The problem:
Out of the entries that follow, copy each line containing "flecks".
········
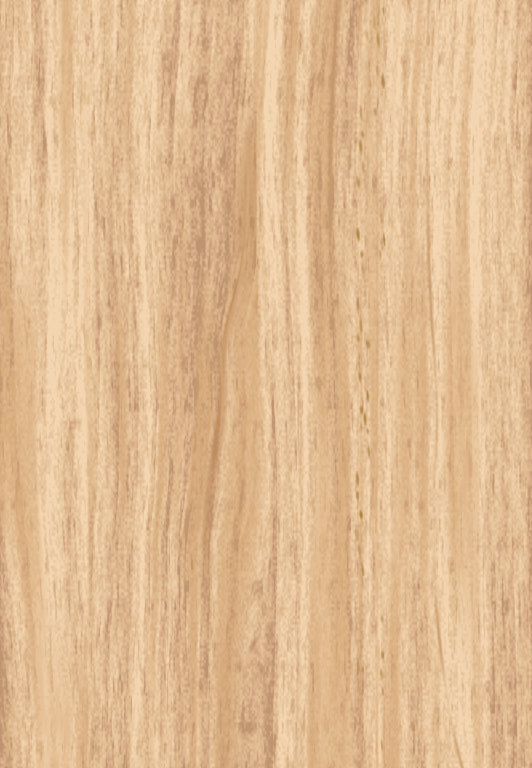
This texture is drawn by a Shadertoy shader. Its source:

```glsl
// Pale planed wood board with upright grain, a heartwood streak and a seam.
// Stretched value noise along a bent grain coordinate sets the tone;
// growth rings, pores, a vein and rows of small flecks are laid over it.

const vec3 SHADE  = vec3(0.77, 0.605, 0.46);
const vec3 TAN    = vec3(0.85, 0.69, 0.535);
const vec3 HONEY  = vec3(0.89, 0.75, 0.585);
const vec3 CREAM  = vec3(0.945, 0.825, 0.68);
const vec3 GOLD   = vec3(0.82, 0.63, 0.43);
const vec3 HEART  = vec3(0.74, 0.53, 0.33);
const vec3 FLECK  = vec3(0.66, 0.48, 0.22);

const float MEAN_TONE    = 0.73;
const float BROAD_AMOUNT = 0.60;
const float BAND_AMOUNT  = 0.48;
const float FINE_AMOUNT  = 0.46;
const float FIBRE_AMOUNT = 0.48;
const float SPECK_AMOUNT = 0.54;
const float PORE_AMOUNT  = 0.40;
const float RING_COUNT   = 34.0;
const float SEAM_X       = 0.334;
const float FLECK_ROWS   = 44.0;

float hash(vec2 p) {
    vec3 q = fract(vec3(p.xyx) * 0.1031);
    q += dot(q, q.yzx + 33.33);
    return fract((q.x + q.y) * q.z);
}

float noise(vec2 p) {
    vec2 i = floor(p), f = fract(p);
    f = f * f * (3.0 - 2.0 * f);
    return mix(mix(hash(i), hash(i + vec2(1, 0)), f.x),
               mix(hash(i + vec2(0, 1)), hash(i + vec2(1, 1)), f.x), f.y);
}

float bump(float x, float width) {
    return exp(-x * x / (width * width));
}

// Centre line of the heartwood streak
float streakPath(float y) {
    return 0.268 + 0.055 * smoothstep(0.28, 0.8, y)
         + 0.010 * (1.0 - smoothstep(0.02, 0.25, y))
         + 0.010 * (noise(vec2(3.0, y * 9.0)) - 0.5);
}

// Centre line of the thin vein on the right
float veinPath(float y) {
    return 0.555 + 0.012 * bump(y - 0.45, 0.14)
         + 0.045 * pow(1.0 - y, 6.0) + 0.006 * (noise(vec2(8.0, y * 8.0)) - 0.5);
}

// Short upright dashes gathered in four loose columns
float flecks(vec2 p) {
    float mask = 0.0;
    for (int i = 0; i < 4; i++) {
        float column = float(i);
        float y = p.y * FLECK_ROWS + column * 0.37;
        float row = floor(y);
        vec2 id = vec2(row, column + 20.0);
        float x = 0.469 + 0.010 * column + 0.008 * (hash(id) - 0.5);
        float gate = noise(vec2(row * 0.16, column * 7.0 + 2.0));
        float present = step(0.95 - 0.35 * smoothstep(0.35, 0.75, p.y),
                             gate * 0.7 + hash(id + 31.0) * 0.55);
        vec2 size = vec2(0.0014 + 0.0014 * hash(id + 9.0), 0.004 + 0.008 * hash(id + 5.0));
        float along = (fract(y) - 0.3 - 0.4 * hash(id + 3.0)) / FLECK_ROWS;
        vec2 d = vec2(p.x - x + 0.08 * along, along) / size;
        float strength = 0.35 + 0.65 * hash(id + 13.0);
        mask = max(mask, strength * present * (1.0 - smoothstep(0.2, 1.4, length(d))));
    }
    return mask;
}

void mainImage(out vec4 fragColor, in vec2 fragCoord) {
    vec2 p = fragCoord / iResolution.y;
    float aspect = iResolution.x / iResolution.y;

    // Seam: crisp high up, melting into the grain elsewhere
    float crisp = smoothstep(0.50, 0.66, p.y) * (1.0 - smoothstep(0.84, 0.98, p.y));
    float blend = mix(0.022, 0.0012, crisp);
    float right = smoothstep(-blend, blend, p.x - SEAM_X);
    float left = 1.0 - right;

    // Grain coordinate, bent along the streak and slightly curly on the left
    float path = streakPath(p.y);
    float offset = p.x - path;
    float g = p.x + 0.024 * (noise(vec2(p.x * 4.0, p.y * 2.6)) - 0.5)
            + 0.005 * left * (noise(vec2(p.x * 12.0, p.y * 14.0)) - 0.5);
    g -= left * (path - 0.30) * bump(offset, 0.075);

    // Layers of tone, from wide bands to single fibres
    float straight = right * (1.0 - smoothstep(0.45, 0.53, p.x));
    float calm = smoothstep(0.48, 0.56, p.x);
    float broad = noise(vec2(g * 20.0, p.y * 0.9));
    float band  = noise(vec2(g * 64.0 + 5.0, p.y * 1.5));
    float fine  = noise(vec2(g * 150.0 + 9.0, p.y * 3.2));
    float fibre = noise(vec2(g * 330.0, p.y * 34.0));
    float speck = noise(p * vec2(480.0, 260.0) + 40.0);
    float pore  = smoothstep(0.68, 0.92, noise(vec2(g * 290.0 + 60.0, p.y * 38.0)));
    float tone = MEAN_TONE + BROAD_AMOUNT * (broad - 0.5)
               + BAND_AMOUNT * (1.0 - 0.4 * calm) * (band - 0.5)
               + FINE_AMOUNT * (1.0 + 0.4 * straight - 0.35 * calm) * (fine - 0.5)
               + FIBRE_AMOUNT * (fibre - 0.5) + SPECK_AMOUNT * (speck - 0.5)
               - PORE_AMOUNT * pore;

    // Growth rings, each darkening slowly and ending in a thin late line
    float ring = fract(g * RING_COUNT + 1.3 * noise(vec2(g * 9.0, p.y * 1.5)));
    float late = smoothstep(0.5, 0.94, ring) * (1.0 - smoothstep(0.94, 1.0, ring));
    tone -= 0.45 * late * noise(vec2(g * 25.0 + 3.0, p.y * 2.0));

    // Pale strips, shaded middle and darker board edges
    tone += 0.40 * right * bump(p.x - 0.346, 0.015) * smoothstep(0.1, 0.45, p.y);
    tone += 0.26 * (bump(p.x - 0.058, 0.013) + bump(g - 0.19, 0.012));
    tone += 0.13 * calm - 0.12 * straight;
    tone -= 0.18 * left * bump(offset, 0.055);
    tone -= 0.40 * left * crisp * exp(-max(SEAM_X - p.x, 0.0) / 0.016);
    tone -= 0.45 * (exp(-p.x / 0.008) + exp((p.x - aspect) / 0.009));

    vec3 color = mix(SHADE, TAN, clamp(tone / 0.36, -0.25, 1.0));
    color = mix(color, HONEY, clamp((tone - 0.36) / 0.30, 0.0, 1.0));
    color = mix(color, CREAM, clamp((tone - 0.66) / 0.44, 0.0, 1.15));
    float golden = smoothstep(0.55, 0.9, noise(vec2(g * 75.0 + 70.0, p.y * 2.2)));
    color = mix(color, GOLD, 0.65 * golden * (0.35 + 0.65 * fibre));

    // Heartwood streak, soft and broken up by strands running along it
    float strand = noise(vec2(offset * 170.0, p.y * 7.0));
    float width = 0.008 + 0.008 * bump(p.y - 0.74, 0.10);
    float reach = left * smoothstep(0.12, 0.45, p.y) * (1.0 - smoothstep(0.78, 0.87, p.y));
    float body = bump(offset + 0.006 * (strand - 0.5), width);
    color = mix(color, HEART, reach * body * (0.15 + 0.6 * strand + 0.2 * (speck - 0.5)));
    float core = bump(offset + 0.003, 0.0016) * noise(vec2(6.0, p.y * 16.0));
    color = mix(color, HEART, 0.75 * reach * core);

    // Vein, faint golden lines and flecks
    float vein = bump(p.x - veinPath(p.y), 0.0022) * noise(vec2(1.0, p.y * 12.0));
    color = mix(color, GOLD * 0.95, 0.9 * vein);
    float trail = bump(p.x - 0.470, 0.002) + bump(p.x - 0.491, 0.002);
    color = mix(color, GOLD, 0.6 * trail * noise(vec2(p.x * 60.0, p.y * 9.0)));
    color = mix(color, FLECK, 0.9 * flecks(p));

    fragColor = vec4(color, 1.0);
}
```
········
Result of this exercise:
// growth rings, pores, a vein and rows of small flecks are laid over it.
float flecks(vec2 p) {
    // Vein, faint golden lines and flecks
    color = mix(color, FLECK, 0.9 * flecks(p));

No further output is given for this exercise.